The U.S. House of Representatives on Thursday passed legislation that would effectively ban the sale of commercial aircraft to Iran after international sanctions were lifted against the country early this year.
The bill, however, faces opposition from Democrats in the Senate as well as the White House. The measure passed on a largely party-line 243-174 vote, with eight Democrats joining Republicans in support.
The Associated Press reports that the bill counters the U.S. Treasury Department’s authorization of Boeing and Airbus to sell plans to Iran in September. Both Chicago-based Boeing and French rival Airbus previously struck $25 billion deals with Iran Air.
The agency said that the licenses contained "strict conditions to ensure that the planes will be used exclusively for commercial passenger use and cannot be resold or transferred," and supporters argued that such deals could be worth thousands of manufacturing jobs.
Republicans, however, said that Iran was a state sponsor of terrorism and that selling planes to the country would be irresponsible.
The bill, in effect, would prevent U.S. banks from completing aircraft sales by prohibiting the Treasury Department from issuing needed licenses, the AP reported.
The measure is unlikely to go anywhere in the lame-duck session, and Senate Democrats could oppose a similar effort in the next Congress.
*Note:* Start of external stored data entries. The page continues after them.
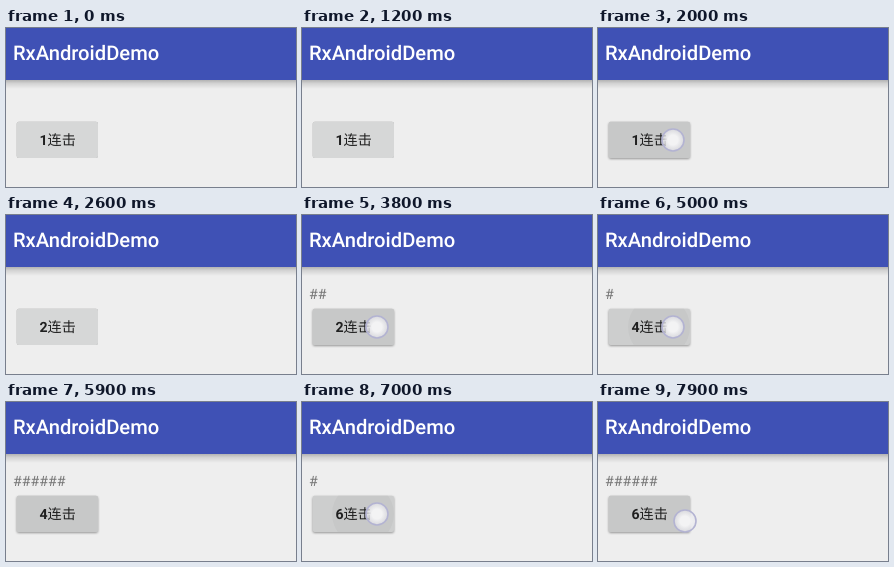
An HTML page that plays this animation: 290 px wide and 159 px high, repeating every 8 s.

```html
<!DOCTYPE html>
<html lang="zh-CN">
<head>
<meta charset="utf-8">
<title>RxAndroidDemo</title>
<style>
  html, body { margin: 0; width: 100%; height: 100%; overflow: hidden; background: #eee; }
  svg { display: block; width: 290px; height: 159px; }
  text {
    font-family: Roboto, "Noto Sans CJK SC", "Noto Sans CJK", sans-serif;
    text-rendering: geometricPrecision;
  }
  .title { font-size: 20.2px; font-weight: 500; fill: #fff; }
  .hashes { font-size: 14.2px; fill: #757575; }
  .label { font-size: 14.1px; font-weight: 700; fill: #202020; }
  .cjk { font-weight: 500; }
  .button { fill: #d6d7d7; filter: drop-shadow(0 .7px .6px rgba(0, 0, 0, .3)); }
  .button.pressed { fill: #cdcece; filter: drop-shadow(0 1px 1.2px rgba(0, 0, 0, .38)); }
</style>
</head>
<body>
<svg viewBox="0 0 290 159">
  <defs>
    <linearGradient id="shade" x1="0" y1="0" x2="0" y2="1">
      <stop offset="0" stop-color="#000" stop-opacity=".25"/>
      <stop offset=".4" stop-color="#000" stop-opacity=".11"/>
      <stop offset="1" stop-color="#000" stop-opacity="0"/>
    </linearGradient>
    <radialGradient id="glow">
      <stop offset=".45" stop-color="#f3f3f4"/>
      <stop offset="1" stop-color="#e6e6ec" stop-opacity=".6"/>
    </radialGradient>
    <clipPath id="inside"><rect x="10.7" y="93.8" width="81.3" height="36.2" rx="2"/></clipPath>
  </defs>
  <rect width="290" height="159" fill="#eee"/>
  <rect y="52" width="290" height="9" fill="url(#shade)"/>
  <rect width="290" height="52" fill="#3f51b5"/>
  <text class="title" x="7" y="31.5">RxAndroidDemo</text>
  <text class="hashes" id="hashes" x="7" y="84"></text>
  <rect class="button" id="button" x="10.7" y="93.8" width="81.3" height="36.2" rx="2"/>
  <g clip-path="url(#inside)"><circle id="ripple" cx="61" cy="112" fill="#c7c8c8"/></g>
  <text class="label" x="33.5" y="117"><tspan id="count">1</tspan><tspan class="cjk">连击</tspan></text>
  <circle id="finger" r="11" fill="url(#glow)" stroke="#b3b3d2" stroke-width="1.6"/>
</svg>
<script>
  const LOOP = 8000, STEP = 100, HOLD = 200;

  // Each burst: taps as [down, up], and the time its count is committed.
  const bursts = [
    { taps: [[800, 1000]], commit: 1200 },
    { taps: [[1800, 2100], [2200, 2400]], commit: 2600 },
    { taps: [[3200, 3400], [3500, 3600], [3700, 3900], [4000, 4100]], commit: 4300 },
    { taps: [[4800, 4900], [5000, 5100], [5200, 5300], [5400, 5500], [5600, 5700], [5800, 5900]], commit: 6200 },
    { taps: [[6800, 6900], [7000, 7100], [7200, 7300], [7400, 7500], [7500, 7600], [7600, 7700], [7800, LOOP]], commit: LOOP }
  ];
  const allTaps = bursts.flatMap(b => b.taps);
  const finalTap = allTaps[allTaps.length - 1];
  const el = id => document.getElementById(id);
  const [hashes, button, ripple, count, finger] =
    ['hashes', 'button', 'ripple', 'count', 'finger'].map(el);

  function draw(t) {
    const active = bursts.find(b => t >= b.taps[0][0] && t < b.commit);
    const done = bursts.filter(b => t >= b.commit).pop();
    const tap = allTaps.filter(([down]) => t >= down).pop();
    const touching = !!tap && t < tap[1];
    const pressed = !!tap && t < tap[1] + HOLD;

    hashes.textContent = '#'.repeat(active ? active.taps.filter(([, up]) => t >= up).length : 0);
    count.textContent = done ? done.taps.length : 1;
    button.classList.toggle('pressed', pressed);
    ripple.setAttribute('r', pressed ? 31 + (t - tap[0]) * 0.25 : 0);

    // The last touch lands lower right than the others.
    const [x, y] = tap === finalTap ? [87, 119] : [75, 112];
    finger.setAttribute('cx', x);
    finger.setAttribute('cy', y);
    finger.setAttribute('visibility', touching ? 'visible' : 'hidden');
  }

  const start = performance.now();
  function tick() {
    const t = (performance.now() - start) % LOOP;
    draw(Math.floor(t / STEP) * STEP);
    requestAnimationFrame(tick);
  }
  tick();
</script>
</body>
</html>
```
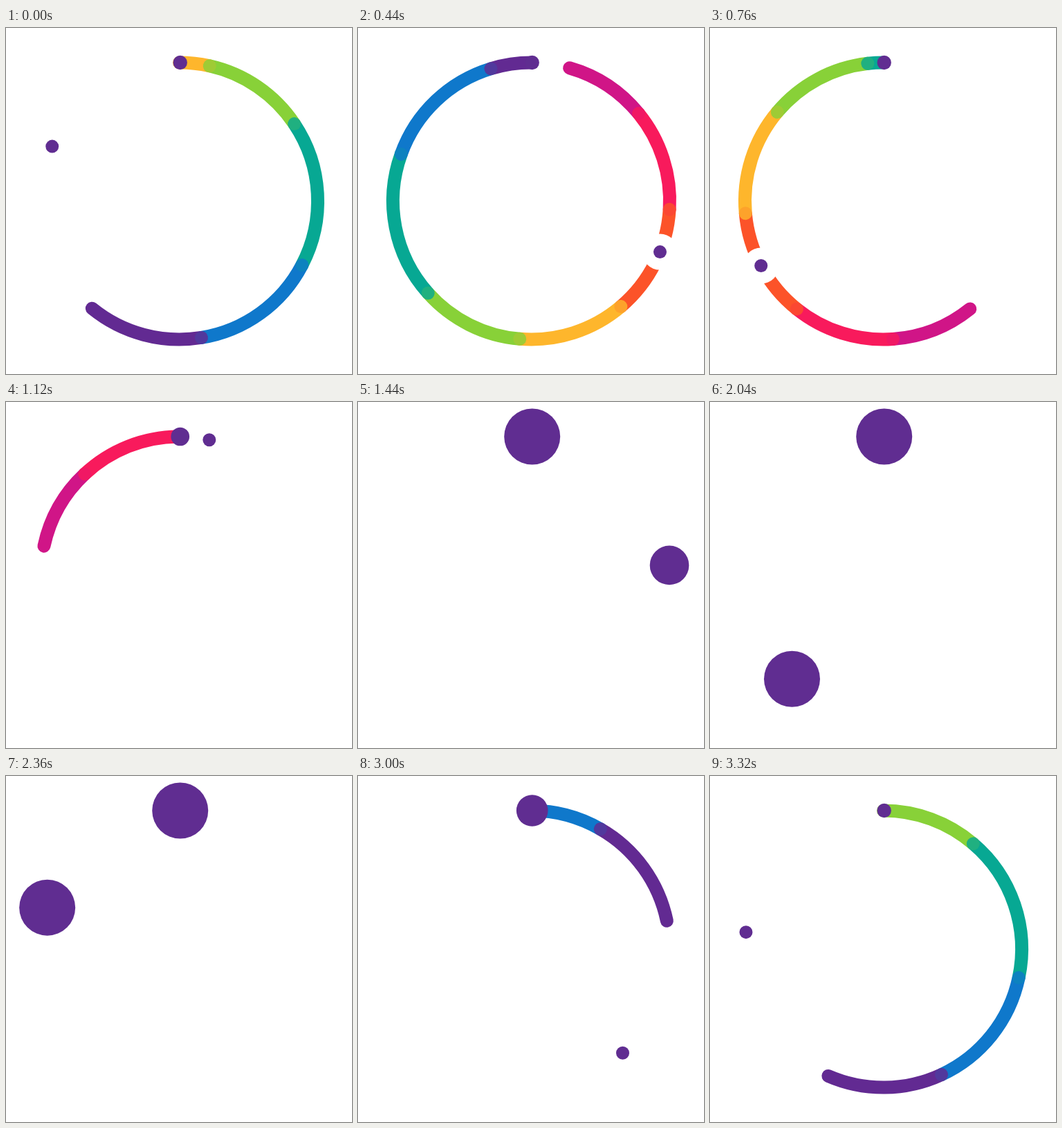
These frames come from a looping animation (500 by 500 pixels, 3360 ms). An HTML page with a canvas:

```html
<!DOCTYPE html>
<html>
<head>
<meta charset="utf-8">
<style>
html, body { margin: 0; height: 100%; overflow: hidden; background: #fff; }
canvas { display: block; }
</style>
</head>
<body>
<canvas id="stage" width="500" height="500"></canvas>
<script>
const ctx = document.getElementById('stage').getContext('2d');
const LOOP = 3360, PHASE = 560, CX = 250.5, CY = 250, R = 200;
const PURPLE = '#602d91', SPEED = 0.3913;
const colors = ['#622a92', '#0f78cb', '#07a893', '#88d138', '#feb62c', '#fc5329', '#f81a5c', '#d01587'];
// Degrees behind the head where each colour starts; the last is the tail
const joints = [0, 48.3, 101.5, 163, 206.5, 251.6, 297.8, 340.5, 375.3];
// Orbiting dot: time, angle, speed
const orbit = [
  [0, 0, .95], [200, 138.7, .5], [520, 277, .405], [1000, 471.6, .395], [1600, 711, .36],
  [1700, 737, .23], [2280, 869.6, .225], [2920, 1007.4, .19], [3360, 1080, .1]
];

const smooth = (t, a, b) => {
  const s = Math.min(1, Math.max(0, (t - a) / (b - a)));
  return s * s * (3 - 2 * s);
};
const rad = deg => (deg - 90) * Math.PI / 180;
const clamp = deg => Math.min(360, Math.max(0, deg));

function orbitAngle(t) {
  const i = orbit.findIndex(k => k[0] > t);
  const [t0, a0, v0] = orbit[i - 1], [t1, a1, v1] = orbit[i];
  const h = t1 - t0, s = (t - t0) / h, s2 = s * s, s3 = s2 * s;
  return a0 + (a1 - a0) * (3 * s2 - 2 * s3) + h * (v0 * (s3 - 2 * s2 + s) + v1 * (s3 - s2));
}

function disc(x, y, r, color) {
  ctx.fillStyle = color;
  ctx.beginPath();
  ctx.arc(x, y, r, 0, 7);
  ctx.fill();
}

function ringDisc(deg, r, color) {
  disc(CX + R * Math.cos(rad(deg)), CY + R * Math.sin(rad(deg)), r, color);
}

function drawRing(head) {
  ctx.lineWidth = 19;
  ctx.lineCap = 'round';
  for (let i = colors.length - 1; i >= 0; i--) {
    const start = head - joints[i + 1], from = clamp(start), to = clamp(head - joints[i]);
    if (to <= from) continue;
    ctx.strokeStyle = colors[i];
    ctx.beginPath();
    ctx.arc(CX, CY, R, rad(from), rad(to));
    ctx.stroke();
    // Blend the overlapping caps
    if (start > 0 && colors[i + 1]) {
      ctx.globalAlpha = .2;
      ringDisc(start, 9.5, colors[i + 1]);
      ctx.globalAlpha = 1;
    }
  }
}

function draw(now) {
  const t = (now + PHASE) % LOOP;
  ctx.fillStyle = '#fff';
  ctx.fillRect(0, 0, 500, 500);
  drawRing(t * SPEED);
  const angle = orbitAngle(t), r = 9.5 + 31 * smooth(t, 1680, 2240);
  ringDisc(angle, Math.max(26, r), '#fff');
  ringDisc(angle, r, PURPLE);
  const size = 1 - smooth(t, 0, 360) + smooth(t, 1600, 2000);
  disc(251.7, 50, 10.2 + 30.3 * size, PURPLE);
}

let begin;
function frame(now) {
  begin ??= now;
  draw(now - begin);
  requestAnimationFrame(frame);
}
draw(0);
requestAnimationFrame(frame);
</script>
</body>
</html>
```
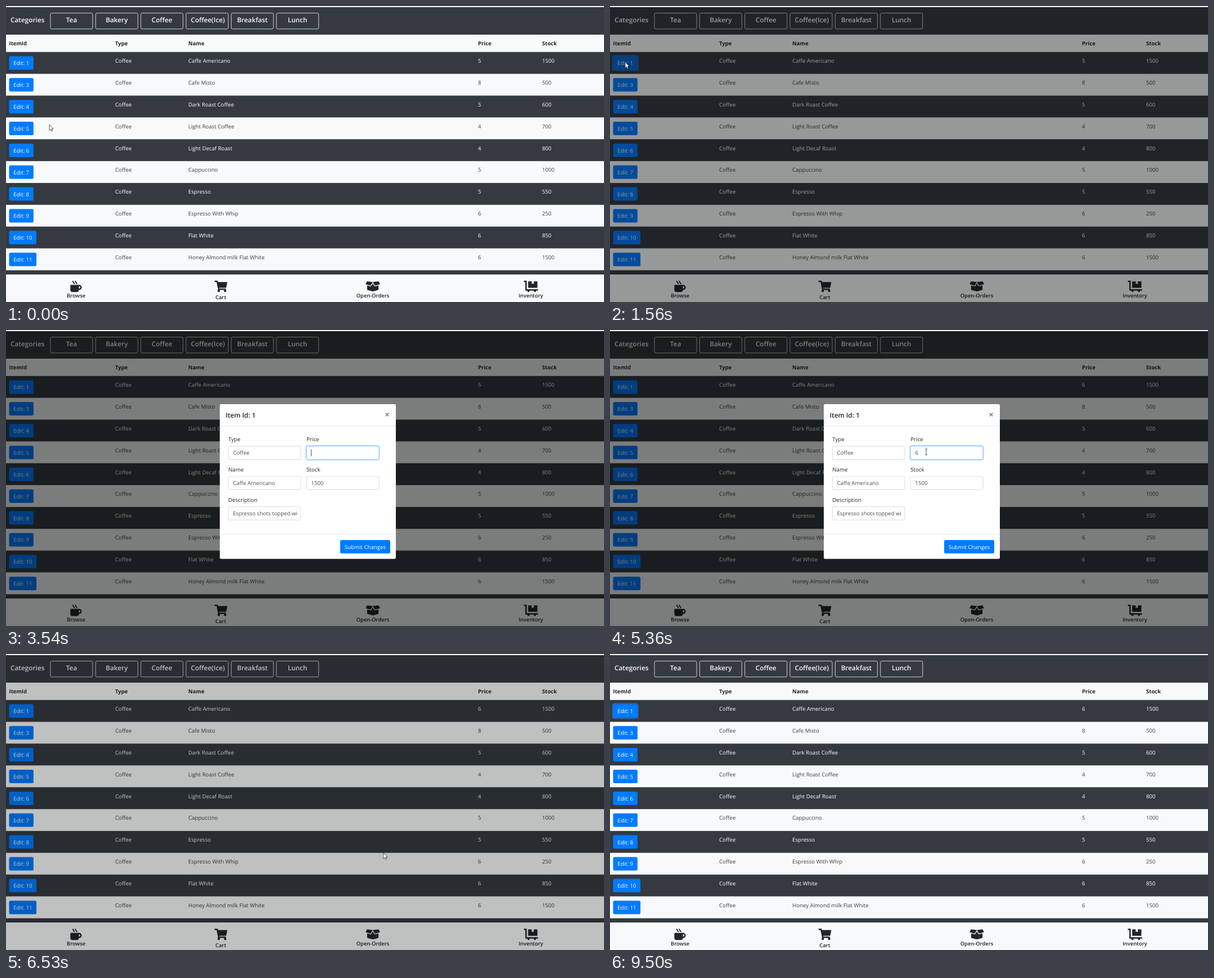
An HTML page that plays this animation: 1063 by 527 pixels, repeating every 9.88 s.

```html
<!DOCTYPE html>
<html lang="en">
<head>
<meta charset="utf-8">
<title>Inventory</title>
<style>
  html, body { margin: 0; width: 100%; height: 100%; overflow: hidden; background: #fff; }
  svg { display: block; width: 1063px; height: 527px; }
  text {
    font-family: "Open Sans", "Noto Sans", sans-serif;
    font-size: 9.68px;
    text-rendering: geometricPrecision;
    white-space: pre;
  }
  .head { font-size: 11.8px; font-weight: 600; }
  .th { font-size: 9.55px; font-weight: 700; }
  .nav { font-size: 9.4px; font-weight: 600; }
  .close { font-size: 15px; font-weight: 700; }
</style>
</head>
<body>
<svg id="stage" viewBox="0 0 1063 527"></svg>
<script>
const LOOP = 9880;
const DARK = '#343a40', LIGHT = '#f8f9fa', INK = '#212529';
const BLUE = '#007bff', HOVER = '#0069d9', FIELD = '#495057';
const stage = document.getElementById('stage');

function add(parent, tag, attrs, content) {
  const el = document.createElementNS('http://www.w3.org/2000/svg', tag);
  for (const key in attrs) el.setAttribute(key, attrs[key]);
  if (content !== undefined) el.textContent = content;
  parent.appendChild(el);
  return el;
}
const rect = (p, x, y, width, height, fill, more) =>
  add(p, 'rect', { x, y, width, height, fill, ...more });
const label = (p, x, y, str, fill = INK, cls = '', anchor = 'start') =>
  add(p, 'text', { x, y, fill, class: cls, 'text-anchor': anchor }, str);

// Category bar
const page = add(stage, 'g', {});
rect(page, 0, 0, 1063, 527, LIGHT);
rect(page, 0, 2, 1063, 49, DARK);
label(page, 8, 29, 'Categories', LIGHT, 'head');
['Tea', 'Bakery', 'Coffee', 'Coffee(Ice)', 'Breakfast', 'Lunch'].forEach((name, i) => {
  const x = 79 + i * 80.35;
  rect(page, x, 12.6, 75, 28.3, 'none', { rx: 2.5, stroke: LIGHT, 'stroke-width': 0.8 });
  label(page, x + (i === 3 ? 38.7 : 37.5), 29, name, LIGHT, 'head', 'middle');
});

// Table
const cols = [5.5, 194, 324, 839, 953];
['ItemId', 'Type', 'Name', 'Price', 'Stock'].forEach((name, i) =>
  label(page, cols[i], 70.2, name, INK, 'th'));
rect(page, 0, 81, 1063, 1, '#d5d9dd');

const items = [
  [1, 'Caffe Americano', 5, 1500], [3, 'Cafe Misto', 8, 500],
  [4, 'Dark Roast Coffee', 5, 600], [5, 'Light Roast Coffee', 4, 700],
  [6, 'Light Decaf Roast', 4, 800], [7, 'Cappuccino', 5, 1000],
  [8, 'Espresso', 5, 550], [9, 'Espresso With Whip', 6, 250],
  [10, 'Flat White', 6, 850], [11, 'Honey Almond milk Flat White', 6, 1500]
];
const rowTop = i => 82 + i * 38.85;
let priceCell, editButton, editRing;
items.forEach(([id, name, price, stock], i) => {
  const y = rowTop(i), odd = i % 2, ink = odd ? '#3c4146' : '#fff';
  if (!odd) rect(page, 0, y, 1063, 38.85, DARK);
  rect(page, 0, y, 1063, 0.65, odd ? '#dee2e6' : '#454d55');
  const width = id < 10 ? 43.4 : 48.6;
  if (!i) editRing = rect(page, 4.5, y + 6.5, 45.4, 26, 'none',
    { rx: 3.4, stroke: '#268fff', 'stroke-opacity': 0.5, 'stroke-width': 2 });
  const button = rect(page, 5.5, y + 7.5, width, 24, BLUE, { rx: 2.5 });
  label(page, 5.5 + width / 2, y + 23.4, 'Edit: ' + id, '#fff', '', 'middle');
  label(page, cols[1], y + 19.1, 'Coffee', ink);
  label(page, cols[2], y + 19.1, name, ink);
  const cell = label(page, cols[3], y + 19.1, price, ink);
  label(page, cols[4], y + 19.1, stock, ink);
  if (!i) { priceCell = cell; editButton = button; }
});
rect(page, 0, rowTop(10), 1063, 7.5, DARK);

// Bottom navigation
rect(page, 0, 478, 1063, 49, LIGHT);
const icon = (x, y) => add(page, 'g', { transform: `translate(${x} ${y}) scale(.0395)`, fill: INK });
const path = (p, d, more) => add(p, 'path', { d, ...more });

const mug = icon(114.4, 489);
path(mug, 'M400 192H32Q0 192 0 224V416Q0 512 96 512H288Q384 512 384 416H400A112 112 0 0 0 400 192ZM400 352H384V256H400A48 48 0 0 1 400 352Z',
  { 'fill-rule': 'evenodd' });
path(mug, 'M108 8C112 92 172 70 180 152M220 8C224 92 284 70 292 152',
  { fill: 'none', stroke: INK, 'stroke-width': 46 });

const cart = icon(370.6, 489);
path(cart, 'M24 0H126Q146 0 150 19L159 64H552Q580 64 575 93L528 301Q524 320 505 320H212L218 352H486Q514 352 510 381L500 416H166L94 64H24Q0 64 0 40V24Q0 0 24 0Z');
for (const cx of [192, 480]) add(cart, 'circle', { cx, cy: 456, r: 56 });

const box = icon(639.4, 489);
path(box, 'M426 256Q399 256 384 233L320 126L256 233Q237 264 201 254L64 215V393Q64 418 88 424L304 478Q320 482 336 478L552 424Q576 418 576 393V215L439 254ZM638 144L587 41Q582 31 570 32L320 64L412 216Q418 226 430 223L628 167Q645 161 638 144ZM53 41L2 144Q-5 161 12 167L210 223Q222 226 228 216L320 64L70 32Q58 31 53 41Z');

const trolley = icon(920.6, 489);
path(trolley, 'M208 320H592Q608 320 608 304V48Q608 32 592 32H448V160L400 128L352 160V32H208Q192 32 192 48V304Q192 320 208 320ZM624 384H128V16Q128 0 112 0H16Q0 0 0 16V48Q0 64 16 64H64V432Q64 448 80 448H624Q640 448 640 432V400Q640 384 624 384Z');
for (const cx of [208, 496]) add(trolley, 'circle', { cx, cy: 464, r: 48 });

[['Browse', 124.6, 519.4], ['Cart', 381.8, 522], ['Open-Orders', 652, 519.4], ['Inventory', 933, 519.4]]
  .forEach(([name, x, y]) => label(page, x, y, name, INK, 'nav', 'middle'));

rect(stage, 0, 0, 1063, 2, '#fdfdfd');
const backdrop = rect(stage, 0, 2, 1063, 525, '#000');

// Dialog
const modal = add(stage, 'g', {});
rect(modal, 380, 132, 313, 275.6, '#fff', { rx: 2.8 });
label(modal, 390.4, 156.2, 'Item Id: 1', INK, 'head');
label(modal, 677.5, 156.2, '×', '#7f7f7f', 'close', 'middle');
rect(modal, 380, 170, 313, 0.8, '#dee2e6');
rect(modal, 380, 363, 313, 0.8, '#dee2e6');

const fields = [
  ['Type', 'Coffee', 395, 206.6], ['Price', '5', 534, 206.6],
  ['Name', 'Caffe Americano', 395, 260.4], ['Stock', '1500', 534, 260.4],
  ['Description', 'Espresso shots topped wi', 395, 314.3]
];
let priceBox, priceRing, priceValue;
fields.forEach(([name, value, x, y]) => {
  const isPrice = name === 'Price';
  label(modal, x + 0.3, y - 8.2, name);
  if (isPrice) priceRing = rect(modal, x - 0.8, y - 0.8, 130.4, 25.6, 'none',
    { rx: 3.4, stroke: '#bfdeff', 'stroke-width': 2.2 });
  const frame = rect(modal, x + 0.3, y + 0.3, 128.6, 23.6, '#fff',
    { rx: 2.5, stroke: '#ced4da', 'stroke-width': 0.8 });
  const txt = label(modal, x + 8.4, y + 15.8, value, FIELD);
  if (isPrice) { priceBox = frame; priceRing.style.opacity = 0; priceValue = txt; }
});
const caret = rect(modal, 542, 212.4, 0.8, 12.2, INK);
const submit = rect(modal, 594, 374, 89, 23.8, BLUE, { rx: 2.5 });
label(modal, 638.5, 389.5, 'Submit Changes', '#fff', '', 'middle');

// Pointer
const pointer = add(stage, 'g', {});
const arrow = path(pointer, 'M0 0V10.4L2.4 8.3L4 11.9L5.6 11.2L4.1 7.7H7.3Z',
  { fill: '#fff', stroke: '#111', 'stroke-width': 0.7 });
const beam = path(pointer, 'M-2 -5.2H-.6L0 -4.7L.6 -5.2H2M0 -4.7V4.7M-2 5.2H-.6L0 4.7L.6 5.2H2',
  { fill: 'none', stroke: '#333', 'stroke-width': 0.9 });

const clamp = v => Math.max(0, Math.min(1, v));
const ramp = (t, from, to) => clamp((t - from) / (to - from));
const within = (t, from, to) => t >= from && t < to;
const smooth = u => u * u * (3 - 2 * u);
const inside = (p, x, y, w, h) => p[0] >= x && p[0] <= x + w && p[1] >= y && p[1] <= y + h;

// time, x, y
const route = [
  [60, 77, 211], [730, 27, 100], [1900, 27, 100], [2450, 515, 216], [3050, 562, 217],
  [5360, 562, 217], [6150, 640, 382], [6340, 640, 382], [6650, 686, 340], [7480, 871, 97]
];
function pointerAt(t) {
  if (t >= 8560) {
    const u = smooth(ramp(t, 8560, 9440));
    return [871 + 162 * u, 97 + 418 * u];
  }
  if (t >= 7480) {
    const a = ramp(t, 7480, 8560) * 2 * Math.PI;
    return [849 + 22 * Math.cos(a), 97 + 19 * Math.sin(a)];
  }
  let i = 0;
  while (i < route.length - 2 && t >= route[i + 1][0]) i++;
  const [t0, x0, y0] = route[i], [t1, x1, y1] = route[i + 1];
  const u = smooth(ramp(t, t0, t1));
  return [x0 + (x1 - x0) * u, y0 + (y1 - y0) * u];
}

function draw(t) {
  const p = pointerAt(t);
  const modalOn = within(t, 1596, 6380);

  backdrop.style.opacity = 0.5 * (ramp(t, 1443, 1593) - ramp(t, 6450, 6600));
  modal.style.opacity = modalOn ? ramp(t, 1596, 1746) - ramp(t, 6250, 6380) : 0;
  const left = 1 - ramp(t, 1596, 1896);
  modal.setAttribute('transform', `translate(0 ${-31.6 * left * left})`);

  editRing.style.opacity = t < 4000
    ? ramp(t, 1380, 1520) - ramp(t, 1900, 2050)
    : ramp(t, 6670, 6820);
  editButton.setAttribute('fill', t < 1900 && inside(p, 5, 89, 44, 25) ? HOVER : BLUE);

  // Price edit
  const focus = ramp(t, 2960, 3110) - ramp(t, 6080, 6230);
  priceRing.style.opacity = focus;
  priceBox.setAttribute('stroke', focus > 0.5 ? '#80bdff' : '#ced4da');
  priceValue.textContent = t < 3540 ? '5' : t < 4500 ? '' : '6';
  priceCell.textContent = t < 3800 ? '5' : t < 4650 ? '' : '6';
  caret.style.opacity = within(t, 3100, 4100) || within(t, 4500, 5360) ? 1 : 0;
  caret.setAttribute('x', within(t, 3540, 4500) ? 542 : 548.2);
  submit.setAttribute('fill', modalOn && inside(p, 594, 374, 89, 24) ? HOVER : BLUE);

  const typing = modalOn && fields.some(f => inside(p, f[2], f[3], 129, 24));
  arrow.style.display = typing ? 'none' : '';
  beam.style.display = typing ? '' : 'none';
  pointer.style.display = within(t, 3540, 5360) || t >= 9500 ? 'none' : '';
  pointer.setAttribute('transform', `translate(${p[0]} ${p[1]})`);
}

const start = performance.now();
function tick() {
  draw((performance.now() - start) % LOOP);
  requestAnimationFrame(tick);
}
tick();
</script>
</body>
</html>
```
The Treasury Department, however, could take a different stance toward the licenses under a Trump administration — and the fate of the nuclear agreement that lifted the sanctions in the first place remains unclear under Trump.